Lots of people in the ace community choose not to come out because their sexuality can be so confusing to others. An ace person can enjoy sex, but typically won’t be attracted to their partner. They can have relationships, fall in love, conceive children, and even have sexual libido - or none of those things - and still be ace. Some of them enjoy cuddling and being close to another person. Some find the thought of sex repulsive, some are indifferent to it, and a few are into it. 

Asexuality is such a broad classification that it doesn’t necessarily mean the same thing for any two people. The only real authority on what anyone’s sexuality means is that person. If you have an ace friend or partner and want to understand them better, don’t try to play sex detective and find the perfect label for them. Instead, focus on having respectful conversations and paying attention to their words and actions.


Do Asexual People Masturbate?

Masturbation is different for asexuals than it is for other people, but some research shows that more than half of them make time for self-pleasure at least once a month. However, they don’t fantasize about other people in the same way that non-ace people do. 

It’s hard to make any statements that apply to all asexuals, but for the most part, asexual masturbation isn’t about imagining themselves having sex with someone else. In fact, many asexuals don’t fantasize at all when they masturbate and do it as an act of self-love or in response to arousal. 

This arousal can be random, come from a fetish, or even from watching porn and being turned on by the act of sex. The difference is that the idea of sex or a certain sexual trigger can be arousing to them, but not the idea of them participating in sex. Whereas a non-ace person typically imagines themselves having sex with a pornstar or other person, that kind of sexual fantasy doesn’t appeal to an ace person. 

Still, it’s critical to note that none of this applies to every ace person. Each person has a unique sexuality that can’t be jammed into a perfect-fitting label, so it’s best not to make any assumptions. 

Misconceptions, Myths, and Awkward Questions

For non-ace people, the idea of asexuality can be mind-blowing. Here are a few common myths and misconceptions that can help you better understand the ace people in your life without asking invasive questions. 

Fair warning, though, for most of the questions, the answer is yes and no. 

Do Asexuals Have a Sexuality?

This is a tricky question. Some don’t consider themselves to have a sexuality and some do. For academic purposes, we treat it as a sexuality, but if an ace person says they don’t have a sexuality, they don’t. 

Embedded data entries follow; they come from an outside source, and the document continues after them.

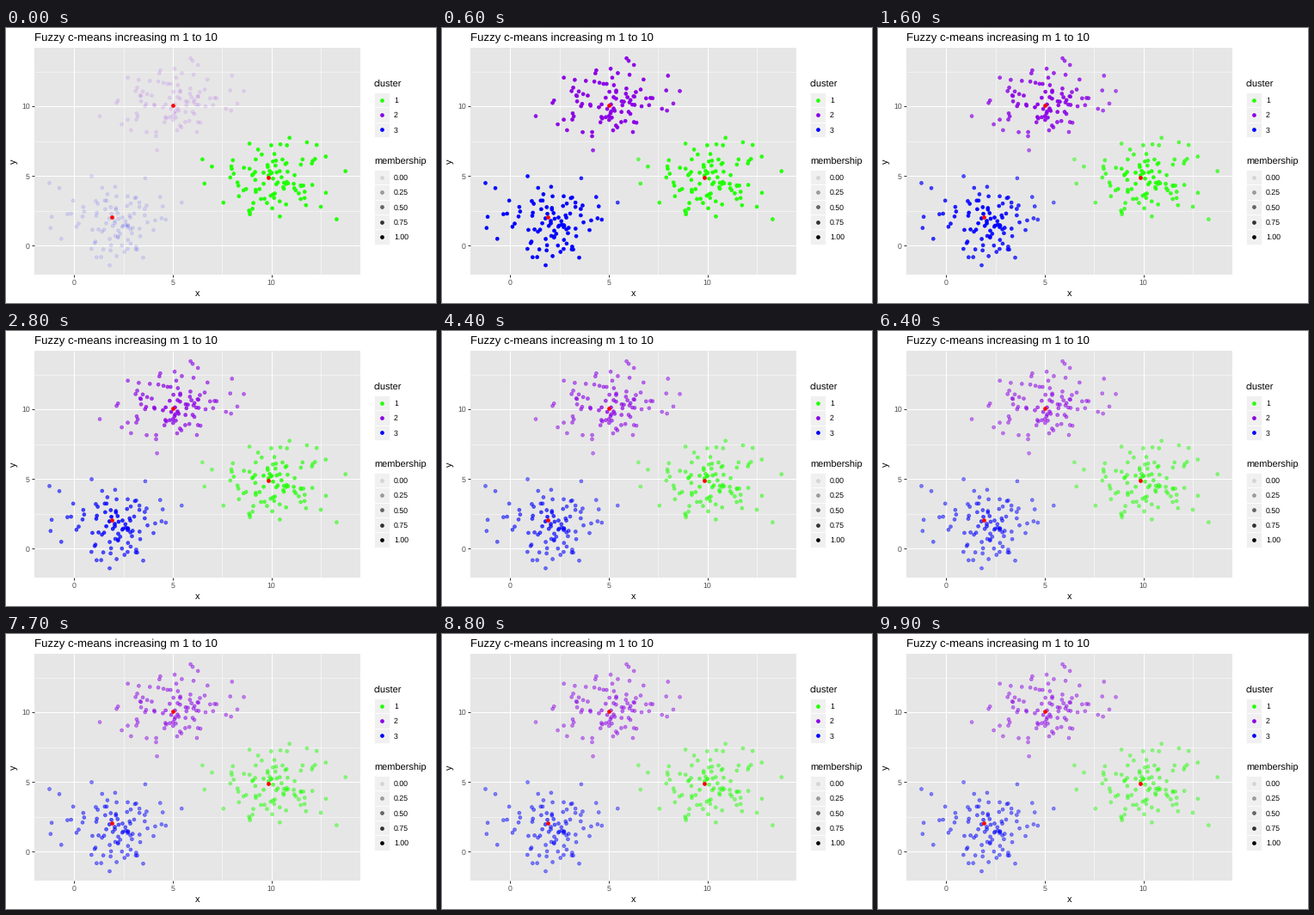
Recreate the animation shown at these times as a matplotlib script. Size 500 by 320 pixels, loop 10 s.

```python
import numpy as np
import matplotlib.pyplot as plt
from matplotlib.animation import FuncAnimation
from matplotlib.colors import to_rgba
from matplotlib.patches import Rectangle

W, H, DPI = 500, 320, 100
PT = 72 / DPI  # points per pixel
FRAMES, INTERVAL = 100, 100

COLORS = ["#21ff06", "#8b00e6", "#0000ff"]
RED, PANEL, KEY = "#ff0000", "#e6e6e6", "#f0f0f0"
LEFT, RIGHT, TOP, BOTTOM = 33, 412, 23, 287
X0, Y0, UX, UY = 79.2, 253.4, 22.95, 16.22

plt.rcParams["font.family"] = "Liberation Sans"
plt.rcParams["text.hinting"] = "none"

# Cluster centres and the stray points around them, in data units
CENTRES = np.array([(9.85, 4.9), (5, 10.05), (1.9, 2.05)])
STRAYS = [
    [(13.75, 5.35), (13.3, 1.9), (12.75, 6.4), (12.5, 2.8), (6.5, 6.2)],
    [(5.9, 13.45), (8.6, 11.1), (8, 12.2), (1.3, 9.3), (4.2, 6.85)],
    [(-1.25, 4.5), (5.45, 3.1), (1.8, -1.4), (-0.65, 0.5), (3.5, -0.85)],
]
SIZE, SPREAD = 100, 1.4


def cloud_around(rng, centre, strays):
    """Normal cloud with evenly spaced radius quantiles, plus its strays."""
    n = SIZE - len(strays)
    r = SPREAD * np.sqrt(-2 * np.log(1 - (np.arange(n) + 0.5) / SIZE))
    a = rng.uniform(0, 2 * np.pi, n)
    return np.vstack([centre + np.column_stack([r * np.cos(a), r * np.sin(a)]), strays])


rng = np.random.default_rng(12)
points = np.vstack([cloud_around(rng, c, s) for c, s in zip(CENTRES, STRAYS)])
group = np.repeat(np.arange(3), SIZE)
dist = np.linalg.norm(points[:, None] - CENTRES[None], axis=2)
own = dist[np.arange(len(points)), group]


def membership(m):
    """Fuzzy c-means membership of every point in its own cluster."""
    if m == 1:
        return (group == 0).astype(float)
    return 1 / ((own[:, None] / dist) ** (2 / (m - 1))).sum(axis=1)


def opacity(u):
    return 0.1 + 0.9 * u


def to_px(p):
    return (X0, Y0) + np.asarray(p) * (UX, -UY)


fig = plt.figure(figsize=(W / DPI, H / DPI), dpi=DPI, facecolor="white")
ax = fig.add_axes([0, 0, 1, 1])
ax.set_xlim(0, W)
ax.set_ylim(H, 0)
ax.axis("off")


def text(x, y, s, size, color="black", **kw):
    ax.text(x, y, s, fontsize=size * PT, color=color, **kw)


def line(xs, ys, color, width):
    ax.plot(xs, ys, color=color, lw=width * PT, solid_capstyle="butt", zorder=1)


def box(x, y, w, h, fill, edge="none"):
    ax.add_patch(Rectangle((x, y), w, h, fc=fill, ec=edge, lw=0.8 * PT, zorder=0))


def dots(xy, color, z=3):
    x, y = np.atleast_2d(xy).T
    return ax.scatter(x, y, s=(3.9 * PT) ** 2, facecolors=color, edgecolors=color,
                      linewidths=0.7 * PT, zorder=z)


def grid(x, y, width):
    line([x, x], [TOP, BOTTOM], "white", width)
    line([LEFT, RIGHT], [y, y], "white", width)


def legend(title, y, entries):
    text(428, y, title, 11)
    for i, (label, color) in enumerate(entries):
        cy = y + 14.8 + 17.28 * i
        box(428.4, cy - 8.64, 17.28, 17.28, KEY, "white")
        dots((436.8, cy), [color])
        text(451, cy + 3.2, label, 8.8)


# Panel, grid and axes
box(LEFT, TOP, RIGHT - LEFT, BOTTOM - TOP, PANEL)
for v in (2.5, 7.5, 12.5):
    grid(*to_px((v, v)), 0.5)
for v in (0, 5, 10):
    x, y = to_px((v, v))
    grid(x, y, 1)
    line([x, x], [BOTTOM, BOTTOM + 2.75], "#333333", 1)
    line([LEFT - 2.75, LEFT], [y, y], "#333333", 1)
    text(x, 299, str(v), 8.8, "#4d4d4d", ha="center")
    text(28, y + 3.2, str(v), 8.8, "#4d4d4d", ha="right")

text(33, 15, "Fuzzy c-means increasing m 1 to 10", 13.2)
text(222.5, 312, "x", 11, ha="center")
text(15, 155.5, "y", 11, rotation=90, ha="right", va="center")

legend("cluster", 69, zip("123", COLORS))
legend("membership", 159,
       [(f"{u:.2f}", (0, 0, 0, opacity(u))) for u in np.linspace(0, 1, 5)])

rgba = np.array([to_rgba(c) for c in COLORS])[group]
cloud = dots(to_px(points), rgba)
dots(to_px(CENTRES), RED, z=4)


def update(i):
    rgba[:, 3] = opacity(membership(1 + i / 11))
    cloud.set_facecolors(rgba)
    cloud.set_edgecolors(rgba)
    return (cloud,)


anim = FuncAnimation(fig, update, frames=FRAMES, interval=INTERVAL,
                     repeat=True, repeat_delay=0, blit=False)
plt.show()
```
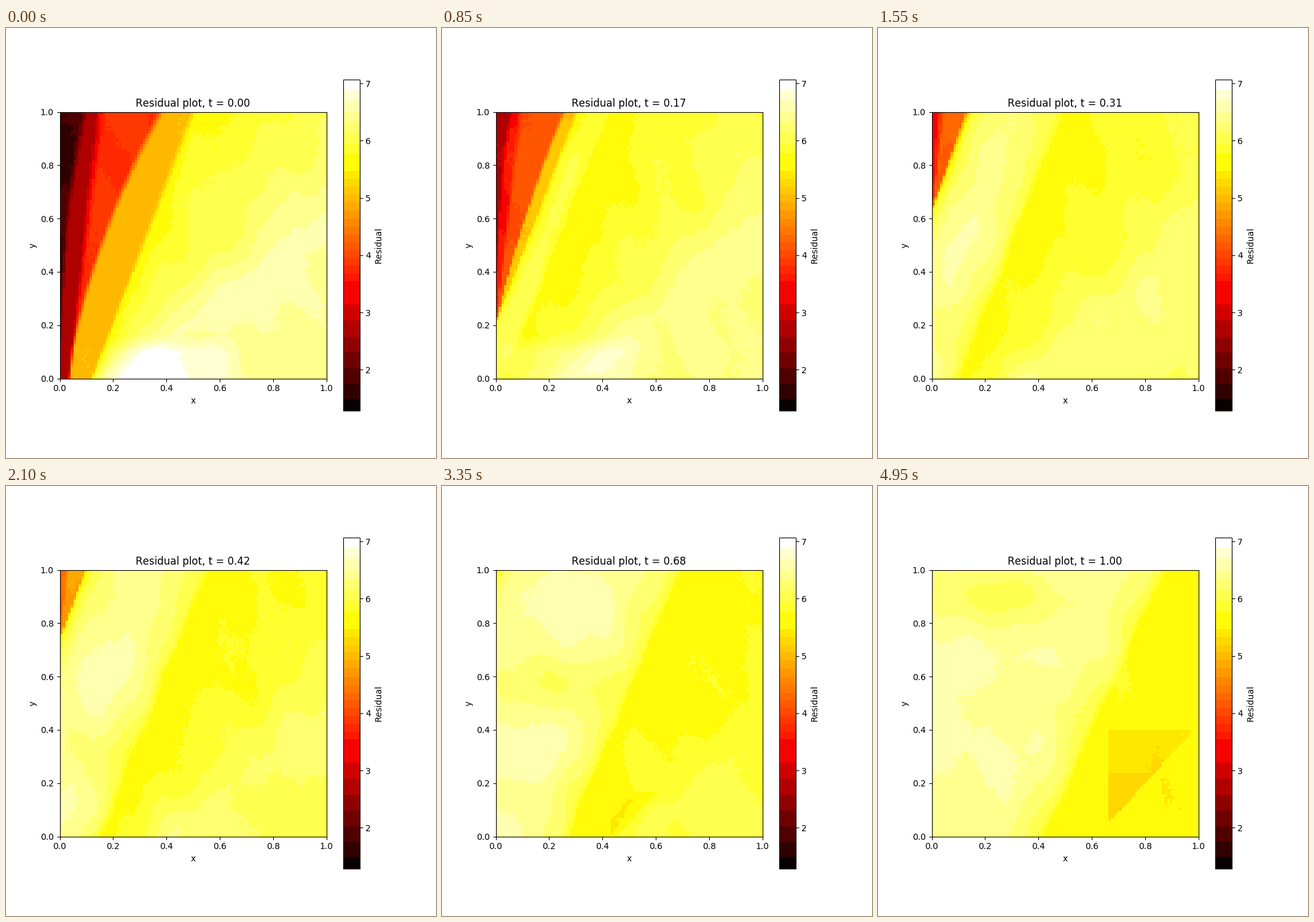
These frames come from a looping animation (700x700 px, 5000 ms). A matplotlib script:

```python
import numpy as np
import matplotlib.pyplot as plt
from matplotlib.animation import FuncAnimation
from matplotlib.colors import ListedColormap

FRAMES = 100
GRID = 100
VMIN, VMAX = 1.284, 7.067

plt.rcParams["text.kerning_factor"] = 6

cell = (np.arange(GRID) + 0.5) / GRID
x, y = np.meshgrid(cell, cell)

rng = np.random.default_rng(7)
waves = np.column_stack([rng.normal(0, 14, (14, 2)), rng.uniform(0, 2 * np.pi, 14)])
grain = rng.normal(0, 0.06, (GRID, GRID))


def banded_hot():
    """Hot colour map reduced to flat bands, plus the value at each band's centre."""
    rgb = plt.get_cmap("hot", 256)(np.arange(256))[:, :3]
    bins = np.floor(rgb * 255 / [32, 16, 32])
    band = np.r_[0, np.cumsum(np.any(np.diff(bins, axis=0) != 0, axis=1))]
    count = band[-1] + 1
    colors = np.array([rgb[band == k].mean(axis=0) for k in range(count)])
    colors[0], colors[-1] = (0.03, 0, 0), (1, 1, 1)
    centers = np.array([np.flatnonzero(band == k).mean() for k in range(count)])
    values = VMIN + (centers + 0.5) / 256 * (VMAX - VMIN)
    return ListedColormap(colors[band]), values


def below(v, edge, width):
    """1 well below the edge, 0 above it, with a short linear ramp."""
    return np.clip((edge - v) / width + 0.5, 0, 1)


def bump(v, center, width):
    return np.exp(-(((v - center) / width) ** 2))


def facets(t):
    """Faceted noise that drifts up and to the right."""
    total = 0
    for kx, ky, phase in waves:
        total = total + np.arcsin(np.sin(kx * (x - 0.5 * t) + ky * (y - t) + phase))
    return total / np.sqrt(len(waves))


def ahead(d, t):
    """Fan of rays to the right of the front, flattening with time."""
    ray = d / (y + 0.3)
    rise = np.interp(ray, [0, 0.12, 0.3, 0.5, 0.6, 0.85, 1.2, 2.2],
                     [0, 0.1, 0.3, 0.45, 0.65, 1, 0.9, 0.85])
    return 22 + 5 * (1 - t) * rise


def behind(t):
    """Bright side: two light lobes and a dim one that rise with time."""
    s = y - t
    light = bump(s, 0.22, 0.13) * bump(x, 0.25, 0.2) + bump(s, -0.38, 0.14) * bump(x, 0.1, 0.17)
    dim = bump(s, -0.1, 0.11) * bump(x, 0.25, 0.22)
    level = 26.1 + 0.9 * light - 2 * min(1, 1.2 * t) * dim - 5 * np.clip(s - 0.45, 0, 1)
    return 24 + (level - 24) * min(1, 0.2 + 3 * t)


def cliff(t):
    """Distance outside the dark corner, and the drop in levels inside it."""
    top = np.interp(t, [0, 0.17, 0.31, 0.55, 0.83, 1], [0.51, 0.31, 0.145, 0.05, -0.05, -0.15])
    edge = top - 0.39 * (1 - y)
    q = np.where(edge > 0.002, x / np.maximum(edge, 0.002), 9)
    shelf = np.maximum(0.3, 0.74 + 0.5 * t - 0.5 * (1 - y) * max(0, 1 - 2.5 * t))
    drop = (4 * below(q, 0.98, 0.06) + 8.5 * below(q, shelf, 0.06)
            + 4.5 * below(q, 0.3, 0.08) + 3.5 * below(q, 0.18 * y ** 1.5, 0.06))
    fade = np.interp(t, [0, 0.17, 0.31, 0.55], [1, 0.82, 0.76, 0.1])
    return np.maximum(x - edge, 0), fade * drop


def wedge(t):
    """Late orange triangle, growing away from its sloping side."""
    x0, top, foot = 0.66 - 0.7 * (1 - t), 0.4 - 0.7 * (1 - t), 0.05 - 0.2 * (1 - t)
    slant = y - foot - 1.1 * (x - x0)
    inside = np.minimum(np.minimum(x - x0, top - y), slant)
    shown = (inside > 0) & (slant < 1.5 * (t - 0.62))
    core = shown & (y < top - 0.16) & (t > 0.75)
    return shown * 1.2 + core * 0.8


def residual(t):
    front = -0.05 + 0.47 * t + (0.37 + 0.08 * t + 0.13 * np.exp(-12 * t)) * y
    d = x - front
    mix = np.interp(d, [-0.18, -0.06, -0.03, 0.01], [0, 0.35, 0.5, 1])
    level = behind(t) * (1 - mix) + ahead(np.maximum(d, 0), t) * mix

    pool = below(y, 0.13, 0.06) * below(np.abs(x - 0.37 + 0.6 * t), 0.25, 0.1)
    level += 2.2 * np.clip(1.8 - 6 * t, 0, 1) * pool

    gap, drop = cliff(t)
    level = 22 + (level - 22) * (1 - np.exp(-gap / 0.04))
    level += 0.3 * facets(t) + grain - drop - wedge(t)
    return np.interp(level, np.arange(len(values)), values)


cmap, values = banded_hot()
fig, ax = plt.subplots(figsize=(7, 7), dpi=100)
image = ax.imshow(residual(0), origin="lower", extent=(0, 1, 0, 1), cmap=cmap,
                  vmin=VMIN, vmax=VMAX, interpolation="nearest")
fig.colorbar(image, label="Residual")
ax.set_xlabel("x")
ax.set_ylabel("y")
title = ax.set_title("Residual plot, t = 0.00")


def update(i):
    t = i / (FRAMES - 1)
    image.set_data(residual(t))
    title.set_text(f"Residual plot, t = {t:.2f}")
    return image, title


anim = FuncAnimation(fig, update, frames=FRAMES, interval=50, repeat=True)
plt.show()
```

Are Ace People Queer or LBGTQ+?

Some asexuals identify as queer or LBGTQ+, but some don’t. There are so many shades of asexuality that some ace people feel like they fit those labels. Romantic asexuals, for example, can be homoromantic, panromantic, heteroromantic, biromantic, or other. 

Do Asexuals Have Sex?

Asexuals might have sex to experiment, please their partner, because they feel pressured, or simply because it feels good. An asexual person doesn’t experience attraction to human sex organs or bodies, but they can still experience sexual pleasure in whatever way is comfortable for them. 

Do Asexuals Have Libido? 

Many asexuals do have libido and will feel the urge to meet their sexual needs either randomly or in response to certain stimuli. The desire that often leads to libido just doesn’t come from the appearance of other people. 

Things to Remember

Asexuality can seem bizarre to non-ace people, but in principle, it’s not so different than other forms of human sexuality. Ace people don’t choose to be ace - they’re born with their sexuality like we all are. 

However, ace people are surrounded by a culture obsessed with partnered sex and human attraction that they can’t relate to. This can make them feel isolated, insecure, or unwilling to share their sexuality with others, but it doesn’t make them any less human. 

It’s important to recognize their perspective and to understand that sex is a human aspect we all experience differently - or in some cases, not at all.

Aliyah Moore
Certified Sex Therapist, Sex Expert, Writer